The Aminoff Prize in crystallography 2008 is awarded to Hans Eklund, “for his crystallographic studies of ribonucleotide reductase. The studies contribute to a detailed understanding of function and activity of an enzyme with a central biological role”.
Professor Hans Eklund is a structural biologist and prominent researcher in protein crystallography, a method that has been greatly improved during the past couple of decades. Eklund has determined the structure of a number of enzymes that are important in cancer research and environmentally friendly degradation of aromatic hydrocarbons, which are used in solvents and for production of plastics, dyes and pharmaceuticals.
An enzyme that may have a significant role in cancer research is ribonucleotide reductase (RNR). The “blueprint” for the construction of cells can be found in the cell nucleus, and this blueprint is essential for the formation of new cells. The four building blocks that make up DNA are synthesized from corresponding RNA building blocks with the help of the enzyme RNR. The phase of the cell cycle where DNA is duplicated is also the phase when RNR is most active. This chemical activity is present in all living organisms and is believed to be an important step in the early evolution.
Three different classes of RNR are known, which all contribute to the reduction of an RNA building block to a DNA building block through a mechanism where a free radical partakes. The three enzyme classes are related, but are very different in their respective sequence and structure.
The Prize is awarded at the Royal Swedish Academy of Sciences on the 11th of June, 2008. In connection with the prize ceremony there will be an Aminoff symposium in structural biology.
The Prize amount: SEK 100 000.
Hans Eklund, Swedish citizen. Born 1940. Doctor of Philosophy in 1976. Professor emeritus in Structural Biology, Department of Molecular Biology, Swedish University of Agricultural Sciences (SLU), Uppsala Biomedical Centre (BMC), Uppsala, Sweden.
The Gregori Aminoff Prize

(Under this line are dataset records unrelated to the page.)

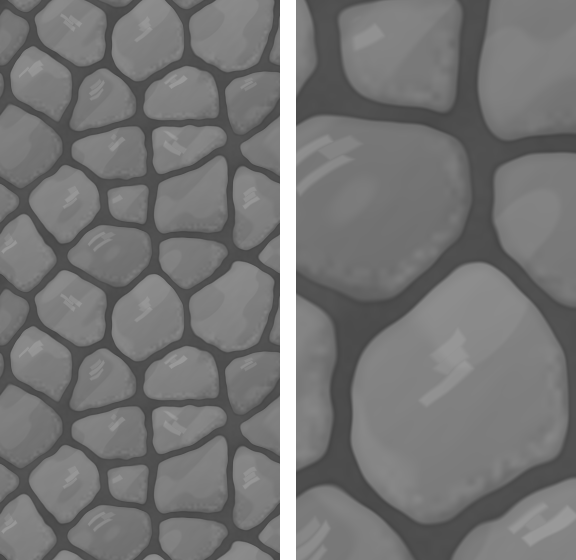
Left, the full canvas; right, a detail of the centre.
A Shadertoy shader for this texture:

```glsl
const float ROWS = 5.0;          // courses per tile; one tile is one canvas width
const float ROW_SHIFT = 0.15;
const vec2  JITTER = vec2(0.50, 0.32);
const float SIZE_SPREAD = 0.016; // unequal stone sizes
const float GAP = 0.0125;        // half width of the joints
const float ROUNDING = 0.012;
const float EDGE_BLUR = 0.003;
const float STONE = 0.483;
const float STONE_SPREAD = 0.045;
const float MORTAR = 0.305;
const float PLANE_LIGHT = 0.030;
const float RIM_DARK = 0.065;
const float GLINT = 0.085;
const float STIPPLE = 0.060;

vec2 hash2(vec2 p) {
    vec3 q = fract(p.xyx * vec3(0.1031, 0.1030, 0.0973));
    q += dot(q, q.yzx + 33.33);
    return fract((q.xx + q.yz) * q.zy);
}

// Two channels of value noise that repeat every unit
vec2 noise2(vec2 p, vec2 freq) {
    p *= freq;
    vec2 i = floor(p), f = fract(p);
    f = f * f * (3.0 - 2.0 * f);
    vec2 a = hash2(mod(i, freq)), b = hash2(mod(i + vec2(1, 0), freq));
    vec2 c = hash2(mod(i + vec2(0, 1), freq)), d = hash2(mod(i + 1.0, freq));
    return mix(mix(a, b, f.x), mix(c, d, f.x), f.y);
}

// Stone near p, picked by row and column steps: offset from p, size weight
vec3 stoneNear(vec2 p, vec2 cell, out vec2 id) {
    float row = floor(p.y * ROWS + ROW_SHIFT) + cell.y;
    float r = mod(row, ROWS);
    float count = (r == 0.0 || r == 2.0) ? 3.0 : 4.0;
    float start = 0.1 + 0.06 * mod(2.0 * r, ROWS);
    float col = floor((p.x - start) * count + 0.5) + cell.x;
    id = vec2(mod(col, count), r);
    vec2 h = hash2(id * 7.0 + 3.0) - 0.5;
    vec2 seed = vec2(start + (col + h.x * JITTER.x) / count,
                     (row + 0.5 - ROW_SHIFT + h.y * JITTER.y) / ROWS);
    return vec3(seed - p, SIZE_SPREAD * hash2(id * 5.0 + 41.0).x);
}

// Rounded distance to the joint; also gives the owning stone
float wall(vec2 p, out vec2 id, out vec2 local) {
    vec3 own = vec3(0.0);
    float best = 1e3;
    vec2 other;
    for (int j = -2; j <= 2; j++)
    for (int i = -2; i <= 2; i++) {
        vec3 s = stoneNear(p, vec2(i, j), other);
        float power = dot(s.xy, s.xy) - s.z;
        if (power < best) { best = power; own = s; id = other; }
    }
    float sum = 0.0;
    for (int j = -2; j <= 2; j++)
    for (int i = -2; i <= 2; i++) {
        vec3 s = stoneNear(p, vec2(i, j), other);
        float apart = length(s.xy - own.xy);
        if (apart > 0.001) {
            float border = (dot(s.xy, s.xy) - s.z - best) / (2.0 * apart);
            sum += exp(-border / ROUNDING);
        }
    }
    local = -own.xy;
    return -ROUNDING * log(sum);
}

// Short parallel brush dabs on the upper left of a stone
float glints(vec2 q, vec2 id) {
    vec2 h = hash2(id * 11.0 + 17.0);
    float angle = h.x < 0.35 ? -0.55 : 0.3 + 0.5 * h.y;
    vec2 dir = vec2(cos(angle), sin(angle));
    q -= vec2(-0.025, 0.035) + 0.02 * (h - 0.5);
    q = vec2(dot(q, dir), dot(q, vec2(-dir.y, dir.x)));
    float light = 0.0;
    for (int i = 0; i < 3; i++) {
        vec2 k = hash2(id * 13.0 + float(i) * 29.0 + 5.0);
        vec2 c = vec2(0.05 * (k.x - 0.5), 0.014 * (1.0 - float(i)));
        vec2 halfSize = vec2(0.010 + 0.028 * k.y, 0.003 + 0.005 * k.x);
        vec2 e = abs(q - c) - halfSize;
        float d = length(max(e, 0.0)) + min(max(e.x, e.y), 0.0);
        light = max(light, (1.0 - smoothstep(-0.002, 0.004, d)) * (0.45 + 0.55 * k.y));
    }
    return light * step(0.2, h.y);
}

void mainImage(out vec4 fragColor, in vec2 fragCoord) {
    vec2 p = fragCoord / iResolution.x;
    vec2 warped = p + 0.034 * (noise2(p, vec2(9.0)) - 0.5)
                    + 0.009 * (noise2(p, vec2(31.0)) - 0.5);
    vec2 id, q;
    float inside = wall(warped, id, q) - GAP;

    // Stone body: own tone, slanted brush planes, light from above
    vec2 slant = vec2(p.x - p.y, p.x + p.y);
    vec2 brush = noise2(slant, vec2(13.0, 6.0));
    vec2 grain = noise2(p, vec2(96.0));
    float stone = STONE + STONE_SPREAD * (hash2(id * 3.0 + 23.0).y - 0.4);
    stone += PLANE_LIGHT * (smoothstep(0.45, 0.58, brush.x) - 0.4);
    stone += 0.02 * clamp(dot(q, vec2(-4.0, 9.0)), -1.0, 1.0);
    stone += 0.012 * (noise2(slant, vec2(44.0, 15.0)).y - 0.5);

    // Dark rim, rough lower right band and glints
    float lower = smoothstep(-0.03, 0.05, dot(q, vec2(0.5, -0.7)));
    stone -= RIM_DARK * (1.0 - smoothstep(0.0, 0.017, inside)) * (0.45 + 0.55 * lower);
    float band = smoothstep(0.0, 0.01, inside) * (1.0 - smoothstep(0.02, 0.04, inside));
    stone += STIPPLE * band * lower * (grain.x - 0.5);
    stone += GLINT * glints(q, id) * smoothstep(0.01, 0.018, inside);

    // Mortar, a little darker along the stones
    float mortar = MORTAR + 0.035 * (brush.y - 0.4) + 0.012 * (grain.y - 0.5);
    mortar -= 0.025 * smoothstep(-0.008, 0.0, inside);

    float blur = max(EDGE_BLUR, 0.7 / iResolution.x);
    float value = mix(mortar, stone, smoothstep(-blur, blur, inside));
    fragColor = vec4(vec3(value), 1.0);
}
```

The Aminoff Prize is intended to reward a documented, individual contribution in the field of crystallography, including areas concerned with the dynamics of the formation and determination of crystal structures. Some preference should be shown for work evincing elegance in the approach to the problem. The prize may be awarded either to an individual Swedish or foreign researcher, or to a joint research group of no more than three persons. The Aminoff Prize was awarded for the first time in 1979.